The chlorophyl, which gives the leaves their green color, begins to break down.  The component molecules are stored in the tree to be reassembled into chlorophyll the next spring.  The remaining pigments in the leaves result in the beautiful colors that we see in the fall.1

After a time, the leaves fall to the ground, providing an insulating layer that helps to shield the new seeds from the winter’s cold.  Later, those same leaves will break down and help build a nourishing layer of soil in which the new seeds can take root.

Autumn Red Maple Leaves

The glorious leave of autumn serve a critical purpose.

In a sense, maybe our lives are a bit like the trees.  Our developmental years are geared toward growing to maturity in preparation for producing offspring.  But our job doesn’t end there.  As our children are released into the world, we still have a role to play in creating an environment in which our young can flourish.  The gold and crimson display of the autumn trees might be a good reminder to us that the later years of our life are still critical.  They do not have to be the downward slope that many portray them to be.  It is the last leg of a race that demands our best effort.  It is a time in which our greatest work may still be done.  It is a time to give every ounce of energy to the succeeding generation.

And as we prepare for winter, our inevitable death, we also internalize the things that will be useful in the spring—in the next phase of life when we are released from the constraints of space and time.

Perhaps this analogy has been a bit of a stretch, but maybe one of the reasons the Creator gave us the astounding beauty of the trees was to leave signposts that point us to the truth as we try to figure out our place in the cosmos.  Regardless, this year’s display of autumn leaves has reminded me of the important work that remains to be done, and it reminds me that the second half of our lives has the potential to the be most productive time of our life.  It may be worth considering.

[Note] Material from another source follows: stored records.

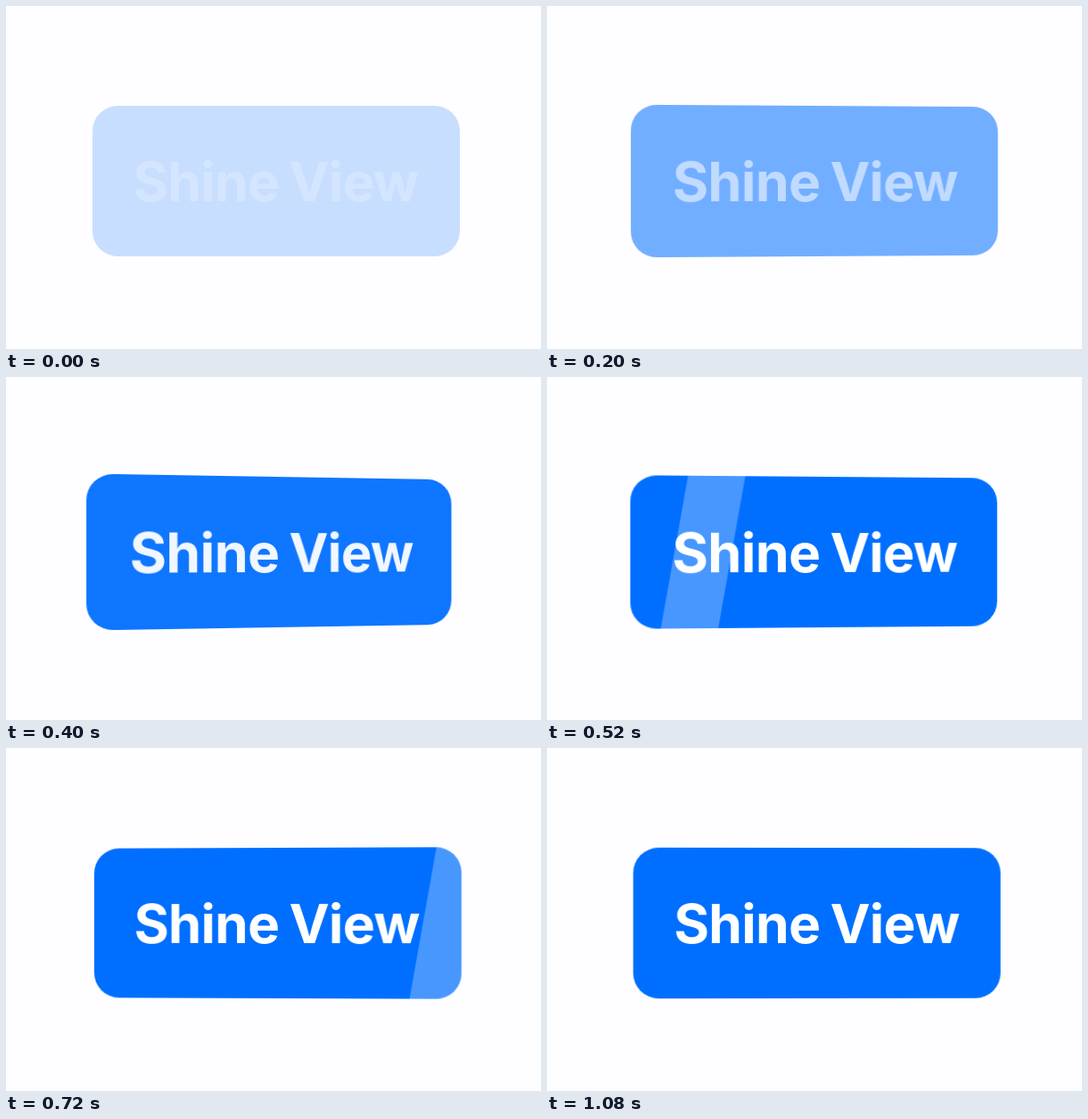
Recreate the animation shown at these times as an HTML page. Size 600x385 px, loop 1120 ms.

```html
<!DOCTYPE html>
<html lang="en">
<head>
<meta charset="utf-8">
<title>Shine View</title>
<style>
  html, body {
    margin: 0;
    width: 100%;
    height: 100%;
    overflow: hidden;
    background: #fefdff;
  }
  #card {
    position: absolute;
    left: 97px;
    top: 112px;
    width: 412px;
    height: 169px;
  }
  svg { display: block; width: 100%; height: 100%; }
  text {
    font: 670 60.5px Inter, Roboto, sans-serif;
    font-optical-sizing: none;
    letter-spacing: -0.7px;
    word-spacing: -2.5px;
    text-anchor: middle;
    fill: #fff;
  }
</style>
</head>
<body>
<div id="card">
  <svg viewBox="-206 -84.5 412 169">
    <clipPath id="shape">
      <rect x="-206" y="-84.5" width="412" height="169" rx="28.5"/>
    </clipPath>
    <g clip-path="url(#shape)">
      <rect id="fill" x="-206" y="-84.5" width="412" height="169" fill="#006fff"/>
      <rect id="shine" x="-31.5" y="-90" width="63" height="180" fill="#fff" fill-opacity=".28"/>
    </g>
    <text id="label" x="-0.4" y="22.2">Shine View</text>
  </svg>
</div>
<script>
  const LOOP = 1120, STEP = 40;
  const START = 80;        // the first pose holds until the step after this
  const PEAK = 370;        // strongest tilt, then a spring back to flat
  const MAX_TILT = 7.5;
  const FADE_END = 500;

  const [card, fill, shine, label] =
    ['card', 'fill', 'shine', 'label'].map(id => document.getElementById(id));

  const progress = (t, from, to) =>
    Math.min(1, Math.max(0, (t - from) / (to - from)));

  function spring(s) {
    const decay = 0.0037, speed = 0.008;
    return Math.exp(-decay * s) *
      (Math.cos(speed * s) + decay / speed * Math.sin(speed * s));
  }

  function tilt(t) {
    if (t > PEAK) return MAX_TILT * spring(t - PEAK);
    return MAX_TILT * Math.sin(progress(t, START, PEAK) * Math.PI / 2) ** 2;
  }

  const opacity = t =>
    0.21 + 0.79 * Math.sin(progress(t, START, FADE_END) * Math.PI / 2);

  const shineX = t => 1.608 * (t - 598.7);

  function draw(time) {
    const t = Math.max(START, Math.floor(time % LOOP / STEP) * STEP);

    card.style.transform = `perspective(650px) rotateY(${tilt(t)}deg)`;
    fill.setAttribute('fill-opacity', opacity(t));
    label.setAttribute('fill-opacity', opacity(t));
    shine.setAttribute('transform', `translate(${shineX(t)}) skewX(-10)`);
  }

  const start = performance.now();
  function tick() {
    draw(performance.now() - start);
    requestAnimationFrame(tick);
  }
  tick();
</script>
</body>
</html>
```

1Simpson, Richard.  “Why Do Leaves Change Color in the Fall Season?”  Ask A Biologist, askabiologist.asu.edu/questions/why-do-leaves-change-color.  Accessed 5 November 2019.

Autumn Lake New Zealand

Leave a Reply

Fill in your details below or click an icon to log in:

WordPress.com Logo

You are commenting using your WordPress.com account. Log Out /  Change )

Google photo

You are commenting using your Google account. Log Out /  Change )

Twitter picture

You are commenting using your Twitter account. Log Out /  Change )

Facebook photo

You are commenting using your Facebook account. Log Out /  Change )

Connecting to %s

This site uses Akismet to reduce spam. Learn how your comment data is processed.